▼
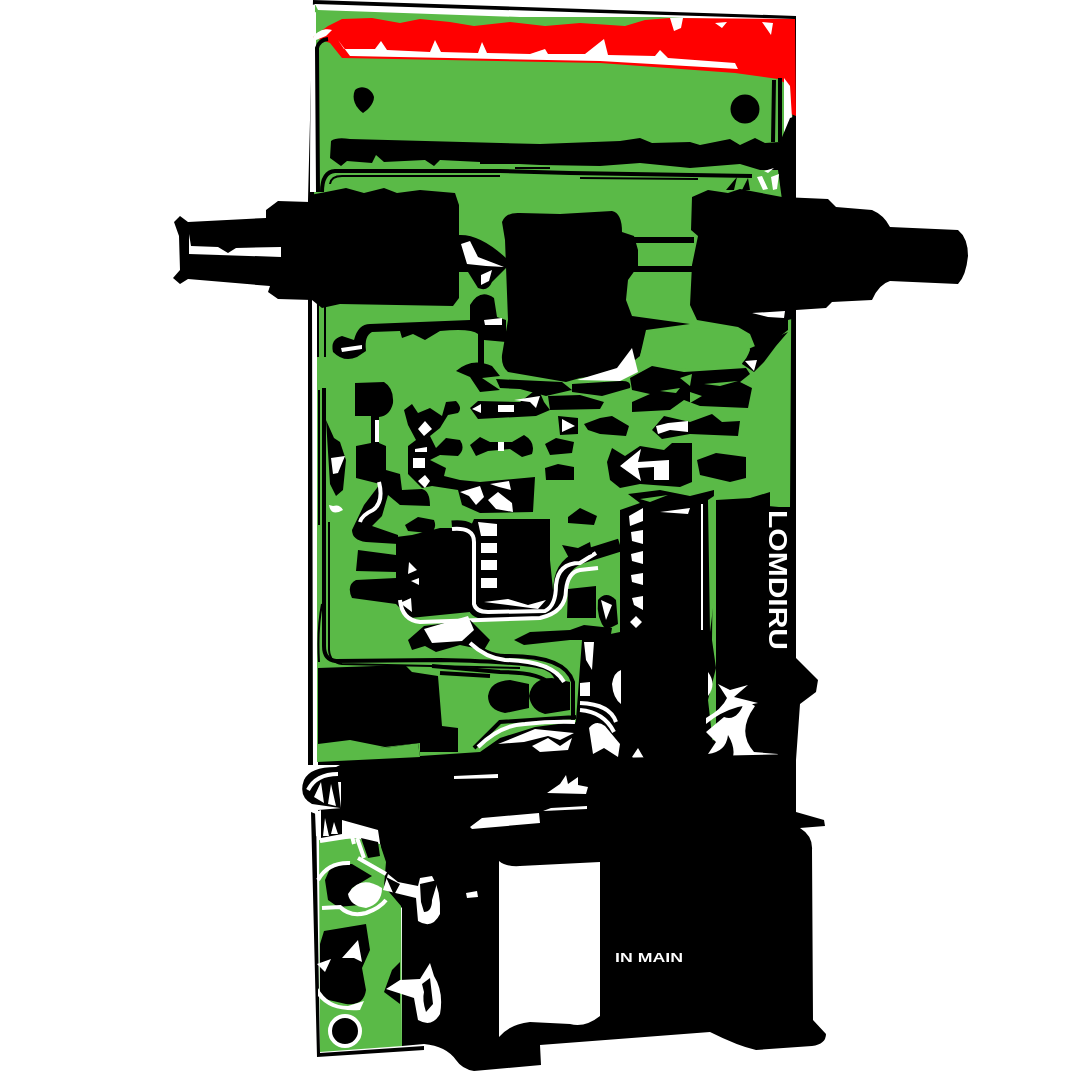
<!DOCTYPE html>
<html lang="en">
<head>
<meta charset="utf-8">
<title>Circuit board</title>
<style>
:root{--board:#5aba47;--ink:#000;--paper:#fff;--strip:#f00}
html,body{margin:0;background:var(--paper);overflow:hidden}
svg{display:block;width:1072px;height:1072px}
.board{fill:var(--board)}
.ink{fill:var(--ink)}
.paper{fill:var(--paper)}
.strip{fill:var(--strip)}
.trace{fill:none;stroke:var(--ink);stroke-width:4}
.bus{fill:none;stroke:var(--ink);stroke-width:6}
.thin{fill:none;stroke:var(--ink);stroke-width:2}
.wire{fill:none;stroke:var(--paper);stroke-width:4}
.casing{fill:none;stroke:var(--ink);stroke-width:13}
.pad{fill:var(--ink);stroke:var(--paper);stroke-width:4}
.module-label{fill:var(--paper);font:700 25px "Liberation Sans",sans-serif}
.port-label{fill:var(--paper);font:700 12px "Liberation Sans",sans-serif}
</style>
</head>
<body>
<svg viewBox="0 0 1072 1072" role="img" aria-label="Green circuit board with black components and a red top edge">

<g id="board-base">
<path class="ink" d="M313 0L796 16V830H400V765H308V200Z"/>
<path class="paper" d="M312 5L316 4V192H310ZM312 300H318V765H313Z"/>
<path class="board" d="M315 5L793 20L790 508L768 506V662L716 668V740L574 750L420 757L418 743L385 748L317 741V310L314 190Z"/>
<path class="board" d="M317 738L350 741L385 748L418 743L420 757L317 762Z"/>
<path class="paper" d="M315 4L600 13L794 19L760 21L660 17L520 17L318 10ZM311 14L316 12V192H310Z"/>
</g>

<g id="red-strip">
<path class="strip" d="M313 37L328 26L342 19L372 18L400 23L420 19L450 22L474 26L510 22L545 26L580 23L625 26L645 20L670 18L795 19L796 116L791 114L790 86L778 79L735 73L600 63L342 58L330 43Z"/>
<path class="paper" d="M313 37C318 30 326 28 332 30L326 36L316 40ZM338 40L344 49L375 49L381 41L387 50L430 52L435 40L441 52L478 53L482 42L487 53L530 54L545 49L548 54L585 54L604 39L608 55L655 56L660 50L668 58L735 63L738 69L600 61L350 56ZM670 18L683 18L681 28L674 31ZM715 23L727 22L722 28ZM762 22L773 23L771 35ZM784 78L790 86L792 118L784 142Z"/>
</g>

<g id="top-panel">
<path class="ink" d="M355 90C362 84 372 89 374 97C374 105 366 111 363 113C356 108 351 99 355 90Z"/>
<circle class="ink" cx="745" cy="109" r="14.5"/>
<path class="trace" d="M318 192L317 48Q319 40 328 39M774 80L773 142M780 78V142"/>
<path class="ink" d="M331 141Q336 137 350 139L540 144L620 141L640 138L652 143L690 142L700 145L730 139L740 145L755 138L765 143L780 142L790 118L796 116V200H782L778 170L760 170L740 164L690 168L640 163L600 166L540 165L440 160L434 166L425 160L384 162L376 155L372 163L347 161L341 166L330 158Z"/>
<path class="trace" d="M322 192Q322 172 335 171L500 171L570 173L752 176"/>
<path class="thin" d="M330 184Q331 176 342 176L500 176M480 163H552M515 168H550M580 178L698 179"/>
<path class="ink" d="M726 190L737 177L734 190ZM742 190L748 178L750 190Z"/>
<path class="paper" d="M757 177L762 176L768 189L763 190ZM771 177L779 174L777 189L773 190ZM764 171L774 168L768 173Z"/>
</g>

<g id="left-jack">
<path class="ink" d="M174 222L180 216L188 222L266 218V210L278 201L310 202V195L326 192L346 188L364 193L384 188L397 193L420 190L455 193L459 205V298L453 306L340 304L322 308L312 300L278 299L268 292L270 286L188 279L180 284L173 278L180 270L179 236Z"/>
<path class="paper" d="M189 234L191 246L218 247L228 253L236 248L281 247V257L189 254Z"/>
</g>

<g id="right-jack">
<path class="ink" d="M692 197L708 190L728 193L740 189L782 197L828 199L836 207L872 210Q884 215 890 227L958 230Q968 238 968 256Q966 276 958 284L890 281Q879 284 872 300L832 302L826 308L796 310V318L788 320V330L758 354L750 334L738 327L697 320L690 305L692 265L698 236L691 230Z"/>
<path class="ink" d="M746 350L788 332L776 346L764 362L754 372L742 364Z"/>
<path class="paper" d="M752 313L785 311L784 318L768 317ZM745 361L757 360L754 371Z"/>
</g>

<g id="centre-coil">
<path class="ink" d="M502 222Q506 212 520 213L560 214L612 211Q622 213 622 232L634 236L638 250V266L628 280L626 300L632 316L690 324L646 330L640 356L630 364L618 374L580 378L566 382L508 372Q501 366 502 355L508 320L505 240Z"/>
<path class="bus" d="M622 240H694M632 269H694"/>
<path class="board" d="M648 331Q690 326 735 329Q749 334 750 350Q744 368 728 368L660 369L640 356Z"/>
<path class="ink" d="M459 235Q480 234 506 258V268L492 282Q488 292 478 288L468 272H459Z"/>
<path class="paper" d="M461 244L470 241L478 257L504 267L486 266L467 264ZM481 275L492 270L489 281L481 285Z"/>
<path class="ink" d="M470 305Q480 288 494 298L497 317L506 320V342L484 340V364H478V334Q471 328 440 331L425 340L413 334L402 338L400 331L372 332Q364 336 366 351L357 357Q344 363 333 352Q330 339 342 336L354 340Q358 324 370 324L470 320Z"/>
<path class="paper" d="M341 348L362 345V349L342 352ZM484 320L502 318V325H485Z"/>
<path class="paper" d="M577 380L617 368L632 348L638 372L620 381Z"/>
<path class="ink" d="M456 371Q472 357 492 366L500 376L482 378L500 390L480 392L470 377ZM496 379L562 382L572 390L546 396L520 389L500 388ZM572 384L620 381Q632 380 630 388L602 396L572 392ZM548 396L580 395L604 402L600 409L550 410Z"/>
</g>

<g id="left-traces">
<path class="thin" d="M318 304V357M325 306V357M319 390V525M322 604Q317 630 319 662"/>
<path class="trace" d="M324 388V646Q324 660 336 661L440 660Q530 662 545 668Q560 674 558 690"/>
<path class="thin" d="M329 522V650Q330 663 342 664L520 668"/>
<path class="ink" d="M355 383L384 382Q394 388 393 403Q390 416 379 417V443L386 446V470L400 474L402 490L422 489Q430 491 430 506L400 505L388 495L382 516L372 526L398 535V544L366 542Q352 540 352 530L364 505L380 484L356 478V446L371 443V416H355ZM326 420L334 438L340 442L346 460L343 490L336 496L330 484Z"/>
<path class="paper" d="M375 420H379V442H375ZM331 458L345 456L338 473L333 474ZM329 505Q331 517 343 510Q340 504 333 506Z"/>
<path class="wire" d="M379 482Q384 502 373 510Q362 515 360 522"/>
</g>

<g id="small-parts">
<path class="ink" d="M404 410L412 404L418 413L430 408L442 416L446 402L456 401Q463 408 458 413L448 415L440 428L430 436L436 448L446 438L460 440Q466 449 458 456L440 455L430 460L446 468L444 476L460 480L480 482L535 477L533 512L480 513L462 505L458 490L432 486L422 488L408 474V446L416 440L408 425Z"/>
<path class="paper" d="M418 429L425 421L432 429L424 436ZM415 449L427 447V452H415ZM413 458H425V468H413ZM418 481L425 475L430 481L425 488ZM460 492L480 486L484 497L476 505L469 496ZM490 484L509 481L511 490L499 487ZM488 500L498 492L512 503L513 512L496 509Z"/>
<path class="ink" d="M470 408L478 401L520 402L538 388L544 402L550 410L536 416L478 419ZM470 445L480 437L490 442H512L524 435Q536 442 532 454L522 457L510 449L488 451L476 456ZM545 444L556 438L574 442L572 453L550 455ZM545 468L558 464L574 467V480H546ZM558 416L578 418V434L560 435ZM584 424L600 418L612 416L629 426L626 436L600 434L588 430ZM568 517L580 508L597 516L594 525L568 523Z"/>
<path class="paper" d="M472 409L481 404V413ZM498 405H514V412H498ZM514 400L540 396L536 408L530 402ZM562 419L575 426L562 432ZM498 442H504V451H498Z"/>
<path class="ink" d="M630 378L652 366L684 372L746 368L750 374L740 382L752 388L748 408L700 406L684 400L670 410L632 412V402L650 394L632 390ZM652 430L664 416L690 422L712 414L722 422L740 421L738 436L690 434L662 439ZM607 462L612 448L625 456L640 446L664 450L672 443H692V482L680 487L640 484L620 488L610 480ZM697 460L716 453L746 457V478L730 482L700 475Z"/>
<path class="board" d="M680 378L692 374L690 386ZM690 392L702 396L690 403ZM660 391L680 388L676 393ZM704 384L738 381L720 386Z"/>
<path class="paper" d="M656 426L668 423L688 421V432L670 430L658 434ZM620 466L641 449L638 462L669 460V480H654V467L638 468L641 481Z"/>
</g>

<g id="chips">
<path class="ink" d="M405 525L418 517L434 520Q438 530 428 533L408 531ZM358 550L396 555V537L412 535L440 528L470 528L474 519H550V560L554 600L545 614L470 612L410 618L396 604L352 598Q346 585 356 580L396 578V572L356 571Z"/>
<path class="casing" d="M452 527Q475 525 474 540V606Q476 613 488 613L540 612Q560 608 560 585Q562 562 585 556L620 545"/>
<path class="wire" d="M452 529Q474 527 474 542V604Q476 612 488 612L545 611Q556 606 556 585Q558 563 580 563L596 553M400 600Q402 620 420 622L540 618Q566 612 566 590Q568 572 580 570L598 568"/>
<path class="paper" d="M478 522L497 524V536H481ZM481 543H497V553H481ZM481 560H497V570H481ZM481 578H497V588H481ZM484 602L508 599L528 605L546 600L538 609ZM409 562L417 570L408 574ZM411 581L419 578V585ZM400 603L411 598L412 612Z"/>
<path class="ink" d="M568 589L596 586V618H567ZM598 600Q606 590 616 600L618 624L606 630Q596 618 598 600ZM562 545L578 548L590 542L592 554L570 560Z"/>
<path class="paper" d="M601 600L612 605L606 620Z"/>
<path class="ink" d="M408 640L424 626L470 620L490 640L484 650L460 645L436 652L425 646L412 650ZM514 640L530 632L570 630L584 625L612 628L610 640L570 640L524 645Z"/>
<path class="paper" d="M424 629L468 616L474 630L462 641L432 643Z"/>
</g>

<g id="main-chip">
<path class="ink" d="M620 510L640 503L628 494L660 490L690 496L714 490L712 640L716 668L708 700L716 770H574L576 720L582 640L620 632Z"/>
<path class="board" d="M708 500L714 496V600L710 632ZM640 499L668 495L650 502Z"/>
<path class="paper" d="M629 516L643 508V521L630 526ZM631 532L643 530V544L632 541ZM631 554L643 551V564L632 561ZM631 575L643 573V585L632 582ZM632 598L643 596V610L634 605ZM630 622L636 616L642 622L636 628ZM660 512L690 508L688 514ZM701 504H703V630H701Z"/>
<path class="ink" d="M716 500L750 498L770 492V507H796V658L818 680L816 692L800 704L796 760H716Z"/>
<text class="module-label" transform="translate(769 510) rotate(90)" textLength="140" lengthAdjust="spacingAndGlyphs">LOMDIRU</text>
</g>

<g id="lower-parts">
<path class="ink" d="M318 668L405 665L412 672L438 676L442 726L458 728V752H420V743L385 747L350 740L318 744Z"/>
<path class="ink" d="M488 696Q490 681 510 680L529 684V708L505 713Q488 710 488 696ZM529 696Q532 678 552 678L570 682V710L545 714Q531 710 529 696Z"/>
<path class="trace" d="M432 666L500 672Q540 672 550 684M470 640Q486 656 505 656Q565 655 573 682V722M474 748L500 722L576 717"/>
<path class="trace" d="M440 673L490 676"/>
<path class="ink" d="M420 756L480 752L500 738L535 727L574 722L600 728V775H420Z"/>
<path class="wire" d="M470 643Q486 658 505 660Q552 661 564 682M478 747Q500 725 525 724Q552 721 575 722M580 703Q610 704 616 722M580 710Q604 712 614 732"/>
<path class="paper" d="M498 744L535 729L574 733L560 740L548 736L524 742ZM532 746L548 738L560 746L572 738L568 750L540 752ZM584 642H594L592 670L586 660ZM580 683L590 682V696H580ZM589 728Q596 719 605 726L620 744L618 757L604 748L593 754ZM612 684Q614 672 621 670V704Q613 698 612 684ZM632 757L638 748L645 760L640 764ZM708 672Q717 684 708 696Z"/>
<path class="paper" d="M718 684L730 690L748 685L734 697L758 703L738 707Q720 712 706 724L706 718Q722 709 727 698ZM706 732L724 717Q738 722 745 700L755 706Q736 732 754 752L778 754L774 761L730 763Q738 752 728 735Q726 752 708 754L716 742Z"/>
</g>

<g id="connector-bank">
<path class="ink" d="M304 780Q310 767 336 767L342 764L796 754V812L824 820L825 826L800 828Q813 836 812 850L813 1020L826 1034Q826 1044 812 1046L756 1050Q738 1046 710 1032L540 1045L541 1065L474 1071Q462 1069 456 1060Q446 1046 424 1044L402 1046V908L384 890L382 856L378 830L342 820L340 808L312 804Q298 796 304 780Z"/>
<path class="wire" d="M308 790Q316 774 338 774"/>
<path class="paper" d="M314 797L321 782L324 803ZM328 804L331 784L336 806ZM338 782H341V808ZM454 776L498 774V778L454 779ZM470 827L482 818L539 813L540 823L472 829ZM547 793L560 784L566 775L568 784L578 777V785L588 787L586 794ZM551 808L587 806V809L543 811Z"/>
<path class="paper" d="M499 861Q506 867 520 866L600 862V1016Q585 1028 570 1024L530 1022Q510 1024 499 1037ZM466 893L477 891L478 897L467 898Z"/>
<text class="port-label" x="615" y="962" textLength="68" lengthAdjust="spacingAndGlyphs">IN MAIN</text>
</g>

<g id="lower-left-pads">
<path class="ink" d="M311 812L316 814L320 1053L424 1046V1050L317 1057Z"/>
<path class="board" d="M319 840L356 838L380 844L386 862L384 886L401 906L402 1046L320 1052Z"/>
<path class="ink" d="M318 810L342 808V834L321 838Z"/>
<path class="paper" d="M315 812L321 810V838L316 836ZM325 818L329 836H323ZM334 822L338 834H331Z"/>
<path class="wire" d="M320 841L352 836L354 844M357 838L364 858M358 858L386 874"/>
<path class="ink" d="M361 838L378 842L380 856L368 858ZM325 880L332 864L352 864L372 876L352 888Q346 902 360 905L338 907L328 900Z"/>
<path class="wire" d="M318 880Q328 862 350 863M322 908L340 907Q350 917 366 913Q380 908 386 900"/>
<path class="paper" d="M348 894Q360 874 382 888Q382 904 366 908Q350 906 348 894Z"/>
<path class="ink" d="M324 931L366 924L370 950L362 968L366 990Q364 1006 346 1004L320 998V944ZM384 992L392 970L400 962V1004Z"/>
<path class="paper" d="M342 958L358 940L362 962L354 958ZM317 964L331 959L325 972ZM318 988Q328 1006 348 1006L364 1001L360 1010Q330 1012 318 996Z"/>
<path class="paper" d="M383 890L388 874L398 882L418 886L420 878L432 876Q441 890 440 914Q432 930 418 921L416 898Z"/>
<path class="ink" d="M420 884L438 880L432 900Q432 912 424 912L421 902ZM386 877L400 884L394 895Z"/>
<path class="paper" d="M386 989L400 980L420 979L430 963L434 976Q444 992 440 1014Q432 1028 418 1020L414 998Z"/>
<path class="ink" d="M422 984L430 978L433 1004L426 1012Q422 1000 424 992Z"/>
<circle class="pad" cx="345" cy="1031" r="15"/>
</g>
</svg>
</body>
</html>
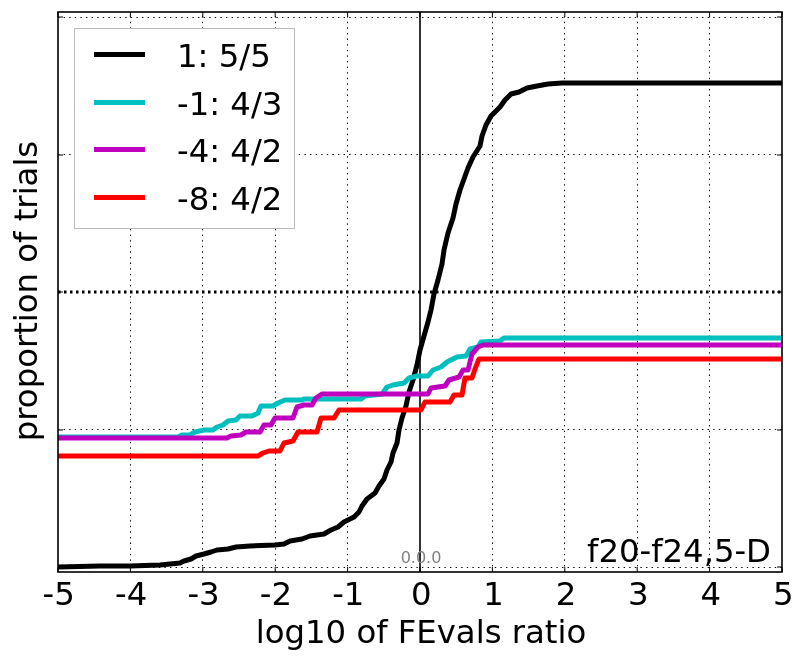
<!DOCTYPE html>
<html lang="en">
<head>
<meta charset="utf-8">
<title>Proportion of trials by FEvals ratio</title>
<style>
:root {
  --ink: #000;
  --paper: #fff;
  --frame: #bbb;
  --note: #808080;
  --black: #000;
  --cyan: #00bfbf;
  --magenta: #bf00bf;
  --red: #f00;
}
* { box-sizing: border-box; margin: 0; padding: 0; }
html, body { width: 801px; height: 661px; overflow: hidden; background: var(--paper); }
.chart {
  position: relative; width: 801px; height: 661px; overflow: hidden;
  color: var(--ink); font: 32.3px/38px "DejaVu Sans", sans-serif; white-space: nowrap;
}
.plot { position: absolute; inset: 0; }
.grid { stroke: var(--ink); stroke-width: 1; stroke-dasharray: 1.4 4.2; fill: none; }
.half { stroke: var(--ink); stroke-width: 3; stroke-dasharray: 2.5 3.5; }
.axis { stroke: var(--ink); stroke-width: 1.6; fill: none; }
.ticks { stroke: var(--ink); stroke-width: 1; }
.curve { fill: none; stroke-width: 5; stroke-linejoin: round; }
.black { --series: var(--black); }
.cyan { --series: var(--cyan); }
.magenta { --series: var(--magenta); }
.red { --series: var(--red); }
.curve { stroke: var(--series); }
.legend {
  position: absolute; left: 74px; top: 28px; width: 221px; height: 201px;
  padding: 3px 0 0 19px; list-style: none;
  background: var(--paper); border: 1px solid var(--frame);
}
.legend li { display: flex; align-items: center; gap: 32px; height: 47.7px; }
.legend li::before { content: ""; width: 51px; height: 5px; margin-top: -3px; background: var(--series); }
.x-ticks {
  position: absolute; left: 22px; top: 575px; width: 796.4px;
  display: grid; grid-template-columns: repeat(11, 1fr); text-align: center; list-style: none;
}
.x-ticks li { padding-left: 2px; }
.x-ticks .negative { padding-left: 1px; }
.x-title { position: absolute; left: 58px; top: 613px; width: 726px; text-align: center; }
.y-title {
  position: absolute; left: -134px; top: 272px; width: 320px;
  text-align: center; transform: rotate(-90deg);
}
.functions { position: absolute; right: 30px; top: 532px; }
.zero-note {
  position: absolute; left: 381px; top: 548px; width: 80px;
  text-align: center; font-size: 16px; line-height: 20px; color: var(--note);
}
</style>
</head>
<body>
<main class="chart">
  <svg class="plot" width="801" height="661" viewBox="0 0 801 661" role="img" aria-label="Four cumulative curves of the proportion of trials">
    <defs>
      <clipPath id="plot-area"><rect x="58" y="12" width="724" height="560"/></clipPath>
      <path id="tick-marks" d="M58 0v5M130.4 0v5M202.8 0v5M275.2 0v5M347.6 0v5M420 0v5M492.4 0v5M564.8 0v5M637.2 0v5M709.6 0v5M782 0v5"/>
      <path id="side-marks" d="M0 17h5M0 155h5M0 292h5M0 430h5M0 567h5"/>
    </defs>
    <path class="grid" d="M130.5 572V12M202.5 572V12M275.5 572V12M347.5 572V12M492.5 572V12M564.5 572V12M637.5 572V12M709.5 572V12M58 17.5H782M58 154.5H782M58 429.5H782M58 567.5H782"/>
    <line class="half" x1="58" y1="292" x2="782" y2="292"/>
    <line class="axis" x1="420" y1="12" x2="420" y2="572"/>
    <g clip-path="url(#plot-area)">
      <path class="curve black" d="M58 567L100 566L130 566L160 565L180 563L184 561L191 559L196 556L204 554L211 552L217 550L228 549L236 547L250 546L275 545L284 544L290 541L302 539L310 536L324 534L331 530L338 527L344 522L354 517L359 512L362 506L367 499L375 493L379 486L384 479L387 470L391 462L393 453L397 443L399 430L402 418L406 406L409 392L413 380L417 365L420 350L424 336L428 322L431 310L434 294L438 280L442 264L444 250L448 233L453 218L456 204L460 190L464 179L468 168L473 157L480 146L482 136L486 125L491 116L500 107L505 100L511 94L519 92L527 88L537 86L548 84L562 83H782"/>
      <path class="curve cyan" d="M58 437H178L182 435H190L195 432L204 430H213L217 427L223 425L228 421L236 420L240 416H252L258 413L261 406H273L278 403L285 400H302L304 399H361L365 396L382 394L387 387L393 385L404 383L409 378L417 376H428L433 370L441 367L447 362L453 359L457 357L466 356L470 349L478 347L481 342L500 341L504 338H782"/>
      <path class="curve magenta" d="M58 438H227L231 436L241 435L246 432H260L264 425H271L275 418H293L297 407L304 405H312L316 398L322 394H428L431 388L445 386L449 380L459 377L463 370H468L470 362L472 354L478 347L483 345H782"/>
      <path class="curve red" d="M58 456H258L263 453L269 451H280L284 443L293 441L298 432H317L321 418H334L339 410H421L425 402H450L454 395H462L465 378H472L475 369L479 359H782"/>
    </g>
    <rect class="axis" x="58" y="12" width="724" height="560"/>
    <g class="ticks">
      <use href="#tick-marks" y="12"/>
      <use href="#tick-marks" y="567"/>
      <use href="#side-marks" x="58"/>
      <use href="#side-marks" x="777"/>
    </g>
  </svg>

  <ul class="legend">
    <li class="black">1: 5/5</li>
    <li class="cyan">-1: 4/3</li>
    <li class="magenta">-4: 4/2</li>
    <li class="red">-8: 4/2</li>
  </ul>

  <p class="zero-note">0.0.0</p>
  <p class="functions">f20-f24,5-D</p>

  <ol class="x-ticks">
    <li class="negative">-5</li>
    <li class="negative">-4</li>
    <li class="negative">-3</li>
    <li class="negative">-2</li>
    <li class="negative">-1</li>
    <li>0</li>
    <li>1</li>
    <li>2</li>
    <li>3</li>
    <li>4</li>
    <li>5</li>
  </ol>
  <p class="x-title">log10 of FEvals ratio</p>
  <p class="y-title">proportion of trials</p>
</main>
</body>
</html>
▲
PROBLEM DETAILS | All lines with the word "left" should be copied from the material above.

OUTPUT OF THE EXERCISE |
<g id="left-jack">
<g id="left-traces">
<g id="lower-left-pads">
  position: absolute; left: 74px; top: 28px; width: 221px; height: 201px;
  position: absolute; left: 22px; top: 575px; width: 796.4px;
.x-ticks li { padding-left: 2px; }
.x-ticks .negative { padding-left: 1px; }
.x-title { position: absolute; left: 58px; top: 613px; width: 726px; text-align: center; }
  position: absolute; left: -134px; top: 272px; width: 320px;
  position: absolute; left: 381px; top: 548px; width: 80px;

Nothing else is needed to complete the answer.